| The problem |
Across the records, find how many lines include the string "html" and answer with only the figure.

─── Records to use

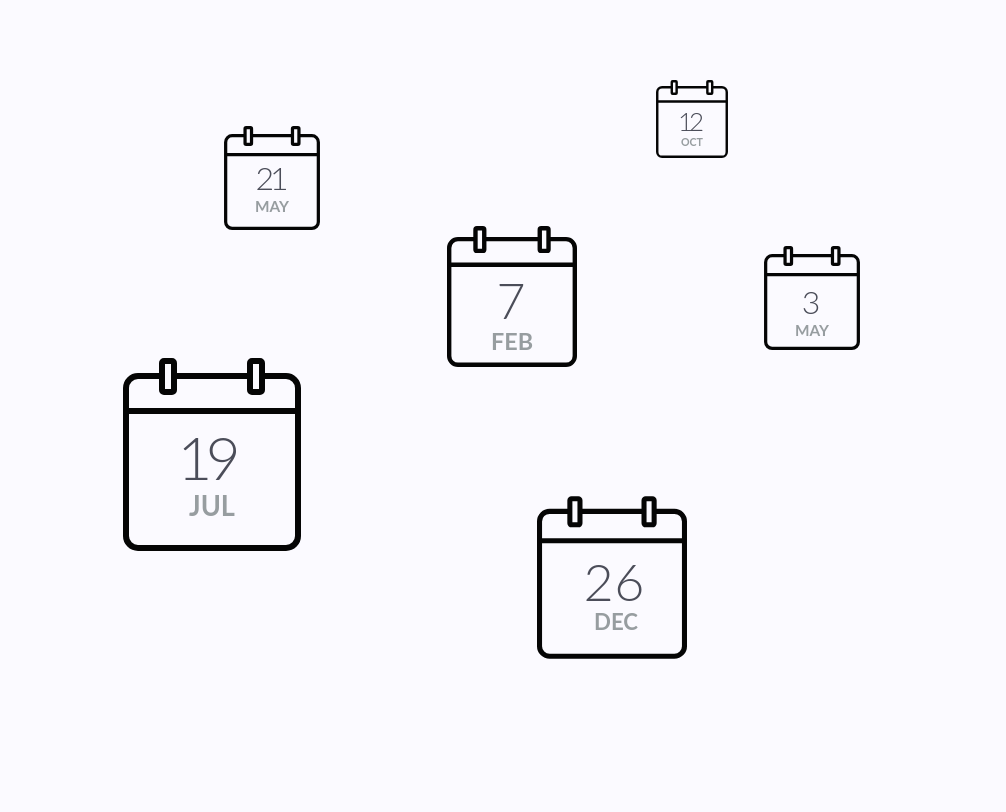
<!DOCTYPE html>
<html lang="en">
<head>
<meta charset="utf-8">
<title>Calendar dates</title>
<style>
:root {
  --paper: #fbfaff;
  --ink: #050505;
  --day: #4b4d59;
  --month: #979da0;
}
html, body { margin: 0; height: 100%; overflow: hidden; background: var(--paper); }
svg { display: block; }
.outline { fill: var(--paper); stroke: var(--ink); stroke-width: 6; }
.day, .month { font-family: Lato, "Open Sans", sans-serif; text-anchor: middle; }
.day { font-weight: 300; fill: var(--day); }
.month { font-weight: 700; fill: var(--month); }
</style>
</head>
<body>
<svg width="1006" height="812" viewBox="0 0 1006 812">
  <defs>
    <symbol id="calendar" viewBox="0 0 178 193">
      <rect class="outline" x="3" y="18" width="172" height="172" rx="12"/>
      <line class="outline" x1="3" y1="53" x2="175" y2="53"/>
      <rect class="outline" x="39" y="3" width="12" height="31" rx="2"/>
      <rect class="outline" x="127" y="3" width="12" height="31" rx="2"/>
    </symbol>
  </defs>

  <g id="may-21">
    <use href="#calendar" x="224" y="126" width="96" height="104"/>
    <text class="day" x="272" y="190" font-size="32" textLength="33">21</text>
    <text class="month" x="272" y="212" font-size="16" textLength="34" lengthAdjust="spacingAndGlyphs">MAY</text>
  </g>

  <g id="oct-12">
    <use href="#calendar" x="656" y="80" width="72" height="78"/>
    <text class="day" x="691" y="131" font-size="26" textLength="26">12</text>
    <text class="month" x="692" y="146" font-size="11" textLength="22" lengthAdjust="spacingAndGlyphs">OCT</text>
  </g>

  <g id="feb-7">
    <use href="#calendar" x="447" y="226" width="130" height="141"/>
    <text class="day" x="511" y="319" font-size="50">7</text>
    <text class="month" x="512" y="350" font-size="23" textLength="42" lengthAdjust="spacingAndGlyphs">FEB</text>
  </g>

  <g id="may-3">
    <use href="#calendar" x="764" y="246" width="96" height="104"/>
    <text class="day" x="811" y="314" font-size="32">3</text>
    <text class="month" x="812" y="336" font-size="16" textLength="34" lengthAdjust="spacingAndGlyphs">MAY</text>
  </g>

  <g id="jul-19">
    <use href="#calendar" x="123" y="358" width="178" height="193"/>
    <text class="day" x="209" y="480" font-size="60" textLength="63">19</text>
    <text class="month" x="212" y="516" font-size="28" textLength="46" lengthAdjust="spacingAndGlyphs">JUL</text>
  </g>

  <g id="dec-26">
    <use href="#calendar" x="537" y="496" width="150" height="163"/>
    <text class="day" x="614" y="601" font-size="52" textLength="61">26</text>
    <text class="month" x="616" y="630" font-size="23" textLength="44" lengthAdjust="spacingAndGlyphs">DEC</text>
  </g>
</svg>
</body>
</html>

──────

| Final answer |
4